Here's why Maverick McNealy was the victim of a frustrating penalty while in contention at Pebble Beach

February 13, 2021

PEBBLE BEACH — Saturday morning was going swimmingly for Maverick McNealy. The 25-year-old was three under through four holes on the day, firmly within striking distance of the leaders as he sat at 10 under overall at the AT&T Pebble Beach Pro-Am. He's contending on a course he has spent a lot of time at, considering his family once owned a summer home in Pebble Beach—so the vibes were going great for the former Stanford golfer.

Until he got to the par-3 fifth hole. McNealy pulled his tee shot long and left of the green, and as he was preparing to hit his chip, his ball clearly rolled forward as he was about to address the ball with his wedge. It actually rolled into a worse lie than the initial one, but no matter—McNealy immediately called a rules official to help him navigate the situation.

After a lengthy discussion—most of which was shown by the Golf Channel broadcast, which showed McNealy and the official standing over the ball for several minutes—both agreed that McNealy’s setting the club behind the ball likely caused the ball to move. As such, he was assessed a one-shot penalty under Rule 9-4 and forced to re-create his initial lie.

If you’re thinking, I thought they changed this rule, you’re right. Kind of. After the messy situation at the 2016 U.S. Open, when Dustin Johnson was penalized for accidentally moving his ball on the putting green, that rule was indeed changed as part of the 2019 updating of the rulebook—but only for balls on the green.
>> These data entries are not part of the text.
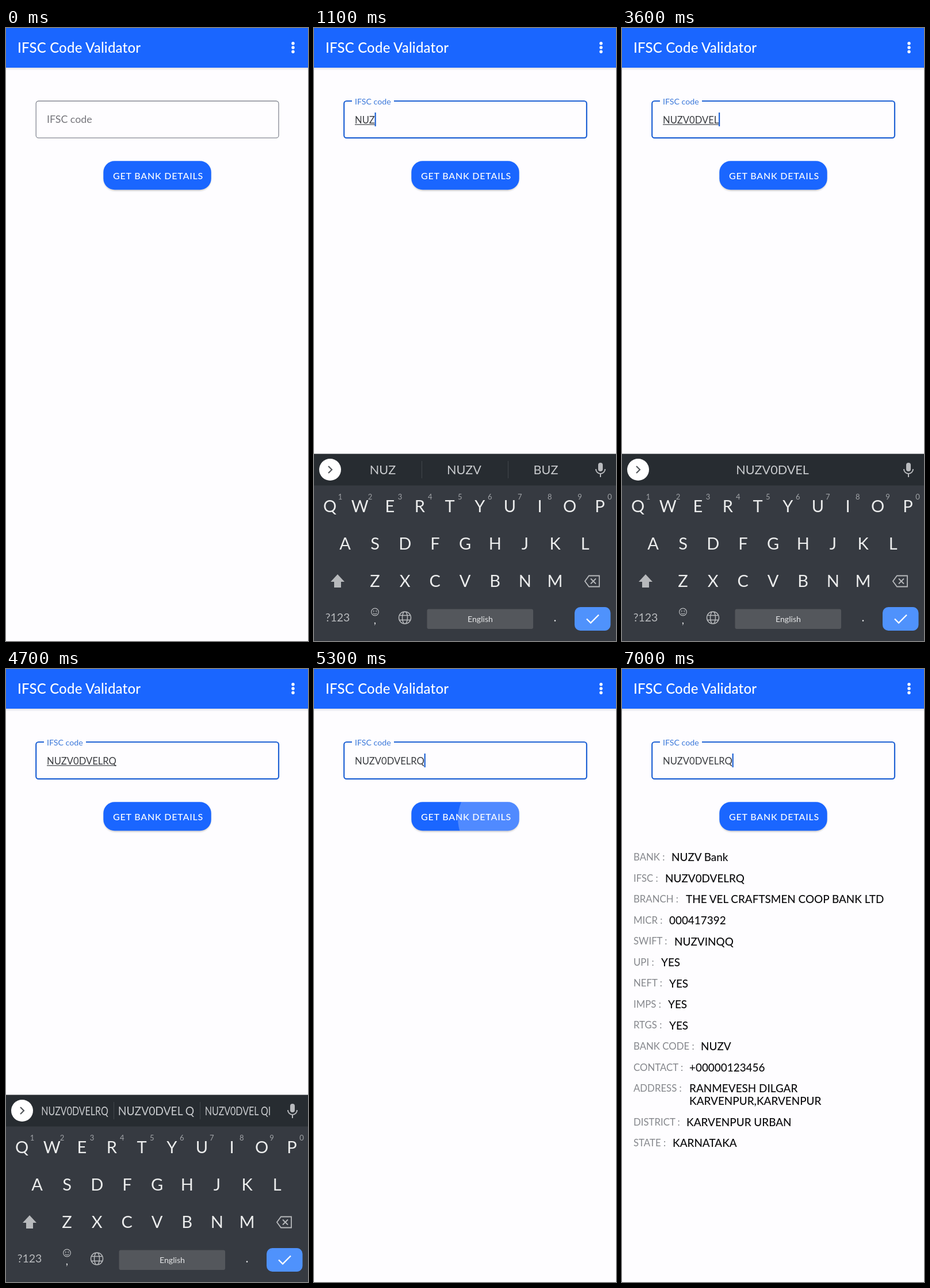
Recreate the animation shown at these times as an HTML page. Size 525 px wide and 1066 px high, loop 7.1 s.

```html
<!DOCTYPE html>
<html lang="en">
<head>
<meta charset="utf-8">
<title>IFSC Code Validator</title>
<style>
  html, body { margin: 0; width: 100%; height: 100%; overflow: hidden; background: #fefdff; }
  svg { display: block; width: 100%; height: 100%; font-family: Lato, "Open Sans", sans-serif; }
</style>
</head>
<body>
<svg id="stage" viewBox="0 0 525 1066" xmlns="http://www.w3.org/2000/svg"></svg>
<script>
const LOOP = 7100, BLUE = '#1a66ff', LINE = '#1f62d4', CODE = 'NUZV0DVELRQ';
const FOCUS = 60, HIDE = 4760, RIPPLE = 5244, RESULT = 5800;
const SYMBOLS = [1450, 1850];
const TYPED = [850, 950, 1050, 1250, 1670, 2030, 2630, 3250, 3450, 3870, 4170];
const BLINK = 460;

// Suggestion strips with three entries, by number of typed letters; others repeat the typed text.
const GUESSES = {
  1: ['N', 'NO', 'IN'],
  2: ['NU', 'NUN', 'NUT'],
  3: ['NUZ', 'NUZV', 'BUZ'],
  7: ['NUZV0DV', 'NUZV0D V', 'NUZV0DB'],
  8: ['NUZV0DVE', 'NUZV0D VE', 'NUZV0DBE'],
  11: [CODE, 'NUZV0DVEL Q', 'NUZV0DVEL QI']
};

// label, x of the value, lines of the value
const DETAILS = [
  ['BANK', 86, 'NUZV Bank'],
  ['IFSC', 75, CODE],
  ['BRANCH', 111, 'THE VEL CRAFTSMEN COOP BANK LTD'],
  ['MICR', 82, '000417392'],
  ['SWIFT', 91, 'NUZVINQQ'],
  ['UPI', 68, 'YES'],
  ['NEFT', 82, 'YES'],
  ['IMPS', 80, 'YES'],
  ['RTGS', 82, 'YES'],
  ['BANK CODE', 137, 'NUZV'],
  ['CONTACT', 117, '+00000123456'],
  ['ADDRESS', 117, 'RANMEVESH DILGAR', 'KARVENPUR,KARVENPUR'],
  ['DISTRICT', 112, 'KARVENPUR URBAN'],
  ['STATE', 88, 'KARNATAKA']
];

const stage = document.getElementById('stage');
const pen = document.createElement('canvas').getContext('2d');
const clamp = v => Math.max(0, Math.min(1, v));
const mix = (a, b, p) => a + (b - a) * p;
const easeOut = p => 1 - (1 - p) ** 2;
const escape = s => String(s).replace(/&/g, '&amp;').replace(/</g, '&lt;');

const text = (s, x, y, size, fill, weight = 400, more = '') =>
  `<text x="${x}" y="${y}" font-size="${size}" fill="${fill}" font-weight="${weight}" ${more}>${escape(s)}</text>`;
const mid = (s, x, y, size, fill, more = '') =>
  text(s, x, y, size, fill, 400, 'text-anchor="middle" ' + more);
const box = (x, y, w, h, fill, rx = 0, more = '') =>
  `<rect x="${x}" y="${y}" width="${w}" height="${h}" rx="${rx}" fill="${fill}" ${more}/>`;
const dot = (x, y, r, fill, more = '') => `<circle cx="${x}" cy="${y}" r="${r}" fill="${fill}" ${more}/>`;
const stroke = (d, color, width) => `<path d="${d}" fill="none" stroke="${color}" stroke-width="${width}"/>`;

function measure(s) {
  pen.font = '400 16.6px Lato, "Open Sans", sans-serif';
  return pen.measureText(s).width;
}

const DEFS = `<defs>
  <linearGradient id="fade" x2="0" y2="1"><stop stop-color="#000" stop-opacity=".11"/><stop offset="1" stop-color="#000" stop-opacity="0"/></linearGradient>
  <filter id="soft" x="-10%" y="-30%" width="120%" height="170%"><feGaussianBlur stdDeviation="1.5"/></filter>
  <clipPath id="button"><rect x="169.3" y="231.3" width="187.4" height="50" rx="19.5"/></clipPath>
</defs>`;

function header() {
  return box(0, 0, 525, 1066, '#fefdff') + box(0, 69, 525, 5, 'url(#fade)') + box(0, 0, 525, 69, BLUE) +
    text('IFSC Code Validator', 20, 42.5, 24, '#fff', 500, 'letter-spacing=".2"') +
    [26.7, 34, 41.3].map(y => dot(499, y, 2.7, '#fff')).join('');
}

function field(t, n) {
  const p = clamp((t - FOCUS) / 170), active = t >= FOCUS;
  const typed = CODE.slice(0, n), end = 71 + measure(typed);
  let out = box(52.2, 127, 421.8, 64.2, 'none', 4.5,
    active ? `stroke="${LINE}" stroke-width="2.2"` : 'stroke="#858993" stroke-width="1.3"');
  if (active) out += box(66, 123, 73 * p, 8, '#fefdff');
  out += text('IFSC code', 71, mix(165, 132.5, p), mix(17.8, 14.2, p), active ? '#3b78da' : '#75757b');
  if (n) out += text(typed, 71, 166, 16.6, '#3a3c40');
  if (n && t < HIDE + 90) out += box(71, 167.3, end - 71, 1.2, '#3a3c40');
  const since = t - (n ? TYPED[n - 1] : FOCUS);
  if (active && since % (2 * BLINK) < BLINK) out += box(end - 0.3, 147, 2.2, 24, LINE);
  return out;
}

function button(t) {
  let out = box(170, 233, 186, 50, '#000', 19.5, 'opacity=".22" filter="url(#soft)"') +
    box(169.3, 231.3, 187.4, 50, BLUE, 19.5);
  if (t > RIPPLE) {
    const r = 165 * easeOut(clamp((t - RIPPLE) / 225));
    const alpha = 0.235 * (1 - clamp((t - 5500) / 500));
    out += dot(322, 260, r, '#fff', `opacity="${alpha}" clip-path="url(#button)"`);
  }
  return out + text('GET BANK DETAILS', 186, 263, 16, '#fff', 500, 'letter-spacing=".8"');
}

function details() {
  let y = 333.5, out = '';
  for (const [label, x, ...lines] of DETAILS) {
    out += text(label + ' :', 20, y - 0.5, 16.8, '#85878c');
    lines.forEach((line, i) => out += text(line, x, y + 0.8 + 22 * i, 18.9, '#0c0c0e', 500));
    y += 36.55 + 22 * (lines.length - 1);
  }
  return out;
}

function strip(n) {
  let out = box(0, 740.5, 525, 55, '#272c31') + dot(28, 768, 19, '#fff') +
    stroke('M25 762l6 6l-6 6', '#54585c', 2.2) +
    box(494, 756, 8, 15, '#b9bbbe', 4) +
    stroke('M490 767a8 8 0 0 0 16 0M498 775v6', '#b9bbbe', 2);
  if (!n) return out;
  const word = (s, x, squeeze) =>
    mid(s, 0, 0, 21.6, '#c9cbce', `transform="translate(${x} 776) scale(${s.length > 9 ? squeeze : 1} 1)"`);
  const three = GUESSES[n];
  if (!three) return out + word(CODE.slice(0, n), 261.5, 1);
  return out + [187, 337].map(x => box(x, 753, 1, 30, '#41464c')).join('') +
    word(three[0], 119.5, 0.74) + word(three[1], 261, 0.89) + word(three[2], 403, 0.74);
}

function row(keys, x, y, size = 29) {
  return [...keys].map((k, i) => mid(k, x + 52.15 * i, y, size, '#eceded')).join('');
}

function keyboard(t, n) {
  const symbols = t >= SYMBOLS[0] && t < SYMBOLS[1];
  const grey = '#b7b9bc';
  let out = box(0, 795, 525, 271, '#363a41') + strip(n);
  if (symbols) {
    out += row('1234567890', 27.5, 842, 27) + row('@#₹_&-+()/', 27.5, 907, 26) +
      row('*"\':;!?', 106, 972, 26) + mid('=\\<', 41, 969, 19, grey);
  } else {
    out += row('QWERTYUIOP', 27.5, 842) + row('ASDFGHJKL', 54, 907) + row('ZXCVBNM', 106, 972) +
      [...'1234567890'].map((k, i) => mid(k, 45.5 + 52.05 * i, 820, 13, '#a0a3a7')).join('') +
      `<path d="M41 950L53 963H47V973H35V963H29Z" fill="${grey}"/>`;
  }
  // backspace
  out += stroke('M478 952.5H496V971.5H478L471 962ZM481 957.5l9 9m0-9l-9 9', grey, 1.8);
  if (t >= SYMBOLS[1] && t < SYMBOLS[1] + 110) out += box(6, 1002, 71, 47.5, '#464a50', 2);
  out += mid(symbols ? 'ABC' : '?123', 41, 1032, 19.5, grey);
  // smiley, comma and globe
  out += dot(106, 1015.5, 6.3, 'none', `stroke="${grey}" stroke-width="1.2"`) +
    dot(103.7, 1014, 1, grey) + dot(108.3, 1014, 1, grey) +
    stroke('M102.8 1017.3q3.2 3.6 6.4 0', grey, 1.1) + mid(',', 106, 1036, 19, '#e0e1e2') +
    stroke('M147.5 1025.5a10.5 10.5 0 1 0 21 0a10.5 10.5 0 1 0-21 0M153.5 1025.5a4.5 10.5 0 1 0 9 0a4.5 10.5 0 1 0-9 0M149 1021.5h18M149 1029.5h18', grey, 1.5);
  out += box(196.5, 1010.5, 184.5, 34.5, '#54575c', 3) + mid('English', 289, 1033, 14.2, '#e6e7e8') +
    mid('.', 419, 1032, 21, '#e6e7e8');
  out += box(453, 1007, 62.5, 41, t > HIDE - 40 ? '#70a6fc' : '#4f92fc', 10) +
    stroke('M474 1027.5l7 7l14-14', '#fff', 2.3);
  const rise = easeOut(clamp((t - FOCUS) / 320)), fall = clamp((t - HIDE) / 130) ** 2;
  return `<g transform="translate(0 ${326 * (1 - rise + fall)})">${out}</g>`;
}

function scene(t) {
  const n = TYPED.filter(at => at <= t).length;
  return DEFS + header() + field(t, n) + button(t) +
    (t >= RESULT ? details() : '') +
    (t >= FOCUS && t < HIDE + 130 ? keyboard(t, n) : '');
}

let start, shown;
function tick(now) {
  start ??= now;
  const next = scene((now - start) % LOOP);
  if (next !== shown) stage.innerHTML = shown = next;
  requestAnimationFrame(tick);
}
requestAnimationFrame(tick);
</script>
</body>
</html>
```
If you accidentally cause your ball to move on the putting green, it is no longer a penalty. But if you can determine with virtual certainty that you caused the ball to move, albeit accidentally, anywhere but on the putting green, it’s a penalty.

An unfortunate situation, especially because McNealy never intended any funny business. And he should be applauded for calling in the rules officials and coming to the right decision. Though the 2019 rule changes went a long way toward considering intent, there are still some places where intent doesn’t matter—and this is one of them.